§ **What the exercise asks**
Copy all the lines below without altering anything.

═════ The data

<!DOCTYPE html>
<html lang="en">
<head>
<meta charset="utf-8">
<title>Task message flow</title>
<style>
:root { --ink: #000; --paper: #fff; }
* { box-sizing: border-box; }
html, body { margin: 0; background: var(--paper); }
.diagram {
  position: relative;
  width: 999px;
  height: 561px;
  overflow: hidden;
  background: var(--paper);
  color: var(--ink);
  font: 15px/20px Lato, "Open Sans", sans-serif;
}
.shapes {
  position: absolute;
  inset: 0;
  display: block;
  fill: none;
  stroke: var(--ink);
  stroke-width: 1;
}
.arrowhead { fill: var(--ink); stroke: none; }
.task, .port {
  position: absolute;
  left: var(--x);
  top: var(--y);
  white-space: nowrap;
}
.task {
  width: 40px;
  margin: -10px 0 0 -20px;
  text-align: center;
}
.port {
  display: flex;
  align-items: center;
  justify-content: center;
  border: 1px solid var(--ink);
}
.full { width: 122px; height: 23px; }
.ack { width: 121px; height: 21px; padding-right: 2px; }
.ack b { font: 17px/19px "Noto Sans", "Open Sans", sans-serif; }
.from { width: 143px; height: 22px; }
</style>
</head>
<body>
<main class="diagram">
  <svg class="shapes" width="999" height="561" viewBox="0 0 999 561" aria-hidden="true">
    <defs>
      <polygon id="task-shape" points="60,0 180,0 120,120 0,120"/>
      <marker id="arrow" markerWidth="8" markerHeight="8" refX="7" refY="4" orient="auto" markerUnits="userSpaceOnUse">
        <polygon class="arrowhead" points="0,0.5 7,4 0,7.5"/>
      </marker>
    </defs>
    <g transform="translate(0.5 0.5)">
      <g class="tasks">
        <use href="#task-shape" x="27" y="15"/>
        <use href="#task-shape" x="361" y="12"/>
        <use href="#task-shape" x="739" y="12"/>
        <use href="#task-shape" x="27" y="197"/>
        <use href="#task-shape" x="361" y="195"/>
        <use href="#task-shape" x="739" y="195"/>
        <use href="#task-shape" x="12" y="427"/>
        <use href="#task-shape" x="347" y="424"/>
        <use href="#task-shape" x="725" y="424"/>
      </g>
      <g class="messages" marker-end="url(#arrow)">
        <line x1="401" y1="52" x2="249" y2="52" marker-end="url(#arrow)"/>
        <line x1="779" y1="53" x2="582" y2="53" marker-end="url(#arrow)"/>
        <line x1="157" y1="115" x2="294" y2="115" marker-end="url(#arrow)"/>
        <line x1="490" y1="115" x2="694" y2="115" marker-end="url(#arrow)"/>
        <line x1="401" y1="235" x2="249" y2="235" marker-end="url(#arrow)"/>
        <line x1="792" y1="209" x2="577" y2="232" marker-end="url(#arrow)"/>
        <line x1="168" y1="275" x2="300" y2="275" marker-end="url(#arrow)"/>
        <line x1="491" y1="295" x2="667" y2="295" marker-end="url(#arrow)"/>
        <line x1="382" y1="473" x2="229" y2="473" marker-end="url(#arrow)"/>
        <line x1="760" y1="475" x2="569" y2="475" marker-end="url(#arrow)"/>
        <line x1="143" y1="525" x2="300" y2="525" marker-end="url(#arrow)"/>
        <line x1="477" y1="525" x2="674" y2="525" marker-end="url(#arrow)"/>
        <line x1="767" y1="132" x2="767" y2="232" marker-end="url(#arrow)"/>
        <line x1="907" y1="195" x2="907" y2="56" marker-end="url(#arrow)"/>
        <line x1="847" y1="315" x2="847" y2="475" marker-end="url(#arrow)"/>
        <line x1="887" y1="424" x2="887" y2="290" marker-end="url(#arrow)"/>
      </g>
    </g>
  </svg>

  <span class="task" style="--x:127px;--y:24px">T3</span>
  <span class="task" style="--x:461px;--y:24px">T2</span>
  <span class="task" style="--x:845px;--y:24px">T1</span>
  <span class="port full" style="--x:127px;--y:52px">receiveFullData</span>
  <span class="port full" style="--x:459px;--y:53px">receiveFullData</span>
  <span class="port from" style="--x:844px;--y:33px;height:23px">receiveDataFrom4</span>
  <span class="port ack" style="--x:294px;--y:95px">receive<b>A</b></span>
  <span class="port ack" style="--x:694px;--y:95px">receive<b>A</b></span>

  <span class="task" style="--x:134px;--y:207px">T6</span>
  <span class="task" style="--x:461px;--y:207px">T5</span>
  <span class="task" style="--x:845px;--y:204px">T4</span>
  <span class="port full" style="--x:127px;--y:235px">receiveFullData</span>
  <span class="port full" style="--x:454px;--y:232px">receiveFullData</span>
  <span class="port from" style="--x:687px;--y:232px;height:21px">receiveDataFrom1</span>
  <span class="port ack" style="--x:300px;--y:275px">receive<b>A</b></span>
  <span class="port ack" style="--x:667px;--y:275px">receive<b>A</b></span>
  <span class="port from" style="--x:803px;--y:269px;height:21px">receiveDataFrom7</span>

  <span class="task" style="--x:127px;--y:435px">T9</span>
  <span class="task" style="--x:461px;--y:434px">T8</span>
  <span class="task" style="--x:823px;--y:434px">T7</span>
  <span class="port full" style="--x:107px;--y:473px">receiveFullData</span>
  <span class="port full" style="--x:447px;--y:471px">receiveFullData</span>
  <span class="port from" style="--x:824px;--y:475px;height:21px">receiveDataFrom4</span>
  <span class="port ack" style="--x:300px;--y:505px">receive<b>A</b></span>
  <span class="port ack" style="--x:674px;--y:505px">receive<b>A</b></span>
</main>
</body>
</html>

══════════

§ **Result**
<!DOCTYPE html>
<html lang="en">
<head>
<meta charset="utf-8">
<title>Task message flow</title>
<style>
:root { --ink: #000; --paper: #fff; }
* { box-sizing: border-box; }
html, body { margin: 0; background: var(--paper); }
.diagram {
  position: relative;
  width: 999px;
  height: 561px;
  overflow: hidden;
  background: var(--paper);
  color: var(--ink);
  font: 15px/20px Lato, "Open Sans", sans-serif;
}
.shapes {
  position: absolute;
  inset: 0;
  display: block;
  fill: none;
  stroke: var(--ink);
  stroke-width: 1;
}
.arrowhead { fill: var(--ink); stroke: none; }
.task, .port {
  position: absolute;
  left: var(--x);
  top: var(--y);
  white-space: nowrap;
}
.task {
  width: 40px;
  margin: -10px 0 0 -20px;
  text-align: center;
}
.port {
  display: flex;
  align-items: center;
  justify-content: center;
  border: 1px solid var(--ink);
}
.full { width: 122px; height: 23px; }
.ack { width: 121px; height: 21px; padding-right: 2px; }
.ack b { font: 17px/19px "Noto Sans", "Open Sans", sans-serif; }
.from { width: 143px; height: 22px; }
</style>
</head>
<body>
<main class="diagram">
  <svg class="shapes" width="999" height="561" viewBox="0 0 999 561" aria-hidden="true">
    <defs>
      <polygon id="task-shape" points="60,0 180,0 120,120 0,120"/>
      <marker id="arrow" markerWidth="8" markerHeight="8" refX="7" refY="4" orient="auto" markerUnits="userSpaceOnUse">
        <polygon class="arrowhead" points="0,0.5 7,4 0,7.5"/>
      </marker>
    </defs>
    <g transform="translate(0.5 0.5)">
      <g class="tasks">
        <use href="#task-shape" x="27" y="15"/>
        <use href="#task-shape" x="361" y="12"/>
        <use href="#task-shape" x="739" y="12"/>
        <use href="#task-shape" x="27" y="197"/>
        <use href="#task-shape" x="361" y="195"/>
        <use href="#task-shape" x="739" y="195"/>
        <use href="#task-shape" x="12" y="427"/>
        <use href="#task-shape" x="347" y="424"/>
        <use href="#task-shape" x="725" y="424"/>
      </g>
      <g class="messages" marker-end="url(#arrow)">
        <line x1="401" y1="52" x2="249" y2="52" marker-end="url(#arrow)"/>
        <line x1="779" y1="53" x2="582" y2="53" marker-end="url(#arrow)"/>
        <line x1="157" y1="115" x2="294" y2="115" marker-end="url(#arrow)"/>
        <line x1="490" y1="115" x2="694" y2="115" marker-end="url(#arrow)"/>
        <line x1="401" y1="235" x2="249" y2="235" marker-end="url(#arrow)"/>
        <line x1="792" y1="209" x2="577" y2="232" marker-end="url(#arrow)"/>
        <line x1="168" y1="275" x2="300" y2="275" marker-end="url(#arrow)"/>
        <line x1="491" y1="295" x2="667" y2="295" marker-end="url(#arrow)"/>
        <line x1="382" y1="473" x2="229" y2="473" marker-end="url(#arrow)"/>
        <line x1="760" y1="475" x2="569" y2="475" marker-end="url(#arrow)"/>
        <line x1="143" y1="525" x2="300" y2="525" marker-end="url(#arrow)"/>
        <line x1="477" y1="525" x2="674" y2="525" marker-end="url(#arrow)"/>
        <line x1="767" y1="132" x2="767" y2="232" marker-end="url(#arrow)"/>
        <line x1="907" y1="195" x2="907" y2="56" marker-end="url(#arrow)"/>
        <line x1="847" y1="315" x2="847" y2="475" marker-end="url(#arrow)"/>
        <line x1="887" y1="424" x2="887" y2="290" marker-end="url(#arrow)"/>
      </g>
    </g>
  </svg>

  <span class="task" style="--x:127px;--y:24px">T3</span>
  <span class="task" style="--x:461px;--y:24px">T2</span>
  <span class="task" style="--x:845px;--y:24px">T1</span>
  <span class="port full" style="--x:127px;--y:52px">receiveFullData</span>
  <span class="port full" style="--x:459px;--y:53px">receiveFullData</span>
  <span class="port from" style="--x:844px;--y:33px;height:23px">receiveDataFrom4</span>
  <span class="port ack" style="--x:294px;--y:95px">receive<b>A</b></span>
  <span class="port ack" style="--x:694px;--y:95px">receive<b>A</b></span>

  <span class="task" style="--x:134px;--y:207px">T6</span>
  <span class="task" style="--x:461px;--y:207px">T5</span>
  <span class="task" style="--x:845px;--y:204px">T4</span>
  <span class="port full" style="--x:127px;--y:235px">receiveFullData</span>
  <span class="port full" style="--x:454px;--y:232px">receiveFullData</span>
  <span class="port from" style="--x:687px;--y:232px;height:21px">receiveDataFrom1</span>
  <span class="port ack" style="--x:300px;--y:275px">receive<b>A</b></span>
  <span class="port ack" style="--x:667px;--y:275px">receive<b>A</b></span>
  <span class="port from" style="--x:803px;--y:269px;height:21px">receiveDataFrom7</span>

  <span class="task" style="--x:127px;--y:435px">T9</span>
  <span class="task" style="--x:461px;--y:434px">T8</span>
  <span class="task" style="--x:823px;--y:434px">T7</span>
  <span class="port full" style="--x:107px;--y:473px">receiveFullData</span>
  <span class="port full" style="--x:447px;--y:471px">receiveFullData</span>
  <span class="port from" style="--x:824px;--y:475px;height:21px">receiveDataFrom4</span>
  <span class="port ack" style="--x:300px;--y:505px">receive<b>A</b></span>
  <span class="port ack" style="--x:674px;--y:505px">receive<b>A</b></span>
</main>
</body>
</html>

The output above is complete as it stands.